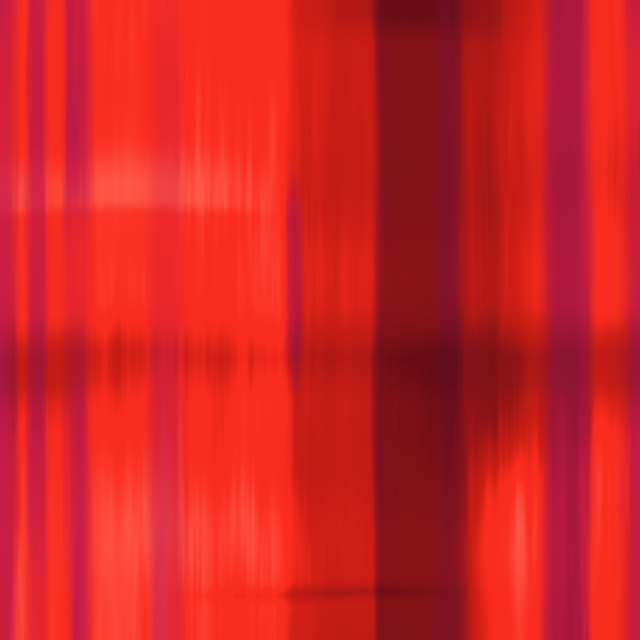
A Shadertoy shader for this texture:

```glsl
// Draws soft vertical streaks of scarlet, maroon and violet, like brushed dyed cloth.

const vec3 MAROON   = vec3(0.38, 0.04, 0.08);
const vec3 WINE     = vec3(0.52, 0.07, 0.09);
const vec3 CRIMSON  = vec3(0.78, 0.11, 0.08);
const vec3 SCARLET  = vec3(0.98, 0.17, 0.12);
const vec3 CORAL    = vec3(1.00, 0.37, 0.31);
const vec3 VIOLET   = vec3(0.74, 0.10, 0.28);

const float STREAK_AMOUNT = 0.20;
const float PATCH_AMOUNT  = 0.13;
const float EDGE_WOBBLE   = 0.010;

// Columns of tone: left edge, tone, edge softness
const vec3 COLUMNS[8] = vec3[8](
    vec3(0.13, 0.86, 0.030), vec3(0.34, 0.82, 0.020), vec3(0.45, 0.65, 0.015),
    vec3(0.51, 0.60, 0.020), vec3(0.59, 0.27, 0.012), vec3(0.72, 0.46, 0.025),
    vec3(0.80, 0.68, 0.040), vec3(0.91, 0.80, 0.015));

// Violet bands: centre, half width, strength, steadiness along the height
const vec4 BANDS[7] = vec4[7](
    vec4(0.000, 0.026, 0.85, 0.6), vec4(0.060, 0.014, 0.80, 0.4),
    vec4(0.122, 0.018, 0.75, 0.0), vec4(0.260, 0.024, 0.50, 0.3),
    vec4(0.595, 0.007, 0.40, 0.3), vec4(0.703, 0.020, 0.65, 0.6),
    vec4(0.886, 0.033, 0.95, 1.0));

float hash(vec2 p) {
    vec3 q = fract(vec3(p.xyx) * 0.1031);
    q += dot(q, q.yzx + 33.33);
    return fract((q.x + q.y) * q.z);
}

float noise(vec2 p) {
    vec2 cell = floor(p), f = fract(p);
    f = f * f * (3.0 - 2.0 * f);
    return mix(mix(hash(cell), hash(cell + vec2(1, 0)), f.x),
               mix(hash(cell + vec2(0, 1)), hash(cell + vec2(1, 1)), f.x), f.y);
}

// Soft bump of the given half width around zero
float bump(float d, float halfWidth, float soft) {
    return 1.0 - smoothstep(halfWidth - soft, halfWidth + soft, abs(d));
}

// Long thin fibres, in -0.5..0.5
float fibres(vec2 p) {
    return 0.45 * noise(p * vec2(48.0, 2.5)) + 0.35 * noise(p * vec2(110.0, 5.0) + 17.0)
         + 0.20 * noise(p * vec2(230.0, 9.0) + 41.0) - 0.5;
}

float columnTone(float x) {
    float tone = 0.80;
    for (int i = 0; i < 8; i++) {
        vec3 c = COLUMNS[i];
        tone = mix(tone, c.y, smoothstep(c.x - c.z, c.x + c.z, x));
    }
    return tone;
}

float violetAmount(vec2 p, float fibre) {
    float amount = 0.0;
    for (int i = 0; i < 7; i++) {
        vec4 b = BANDS[i];
        float d = fract(p.x - b.x + 0.5) - 0.5;
        float fade = smoothstep(0.2, 0.7, noise(vec2(float(i) * 7.3, p.y * 3.5 + 2.0)));
        float core = bump(d + 0.02 * fibre, b.y, 0.35 * b.y + 0.003);
        float frayed = clamp(1.0 + 1.6 * fibre * (1.0 - b.w), 0.0, 1.3);
        amount = max(amount, core * b.z * mix(fade, 1.0, b.w) * frayed);
    }
    // Tapered slit beside the bright field
    float taper = bump(p.y - 0.56, 0.16, 0.08);
    return max(amount, 0.75 * taper * bump(p.x - 0.459 + 0.012 * fibre, 0.011 * taper, 0.007));
}

// Horizontal folds that darken or lighten the columns
float folds(vec2 p) {
    float y = p.y + 0.02 * (noise(p * vec2(5.0, 2.0)) - 0.5);
    float sides = 1.0 - bump(p.x - 0.42, 0.20, 0.16);
    float tone = -0.15 * bump(y - 0.445, 0.03, 0.055);
    tone -= 0.18 * sides * bump(y - 0.40, 0.06, 0.10);
    tone -= 0.20 * bump(y - 0.075, 0.006, 0.016) * bump(p.x - 0.52, 0.16, 0.12);
    tone -= 0.18 * smoothstep(0.93, 0.99, y) * bump(p.x - 0.63, 0.10, 0.16);
    tone += 0.10 * smoothstep(0.66, 0.69, y) * (1.0 - smoothstep(0.70, 0.80, y))
          * (1.0 - smoothstep(0.35, 0.48, p.x));
    tone += 0.06 * bump(y - 0.20, 0.07, 0.07) * bump(p.x - 0.30, 0.12, 0.08);
    // Bright glow at the lower right
    tone += 0.30 * bump(p.x - 0.79, 0.045, 0.035) * (1.0 - smoothstep(0.22, 0.38, y));
    return tone;
}

vec3 dye(float tone) {
    vec3 c = mix(MAROON, WINE, smoothstep(0.0, 0.28, tone));
    c = mix(c, CRIMSON, smoothstep(0.25, 0.60, tone));
    c = mix(c, SCARLET, smoothstep(0.56, 0.78, tone));
    return mix(c, CORAL, smoothstep(0.80, 1.04, tone));
}

void mainImage(out vec4 fragColor, in vec2 fragCoord) {
    vec2 p = fragCoord / iResolution.xy;
    float fibre = fibres(p);
    float x = p.x + EDGE_WOBBLE * (noise(p * vec2(20.0, 3.0)) - 0.5 + fibre);

    // Fibres show in some areas and melt away in others
    float roughness = mix(0.35, 1.5, smoothstep(0.3, 0.7, noise(p * vec2(9.0, 4.0) + 5.0)));
    roughness *= 1.0 - 0.7 * bump(p.x - 0.60, 0.10, 0.05);
    float cloud = noise(p * vec2(4.0, 7.0) + 11.0) - 0.5;

    float tone = columnTone(x) + folds(p) + PATCH_AMOUNT * cloud
               + STREAK_AMOUNT * roughness * fibre;
    vec3 violet = VIOLET * clamp(0.46 + 0.66 * tone, 0.5, 1.05);
    vec3 colour = mix(dye(tone), violet, clamp(violetAmount(p, fibre), 0.0, 1.0));
    fragColor = vec4(colour, 1.0);
}
```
======
* TO DO
Please report every line of the listing that contains the string "return".

* COMPLETED EXERCISE
    return fract((q.x + q.y) * q.z);
    return mix(mix(hash(cell), hash(cell + vec2(1, 0)), f.x),
    return 1.0 - smoothstep(halfWidth - soft, halfWidth + soft, abs(d));
    return 0.45 * noise(p * vec2(48.0, 2.5)) + 0.35 * noise(p * vec2(110.0, 5.0) + 17.0)
    return tone;
    return max(amount, 0.75 * taper * bump(p.x - 0.459 + 0.012 * fibre, 0.011 * taper, 0.007));
    return tone;
    return mix(c, CORAL, smoothstep(0.80, 1.04, tone));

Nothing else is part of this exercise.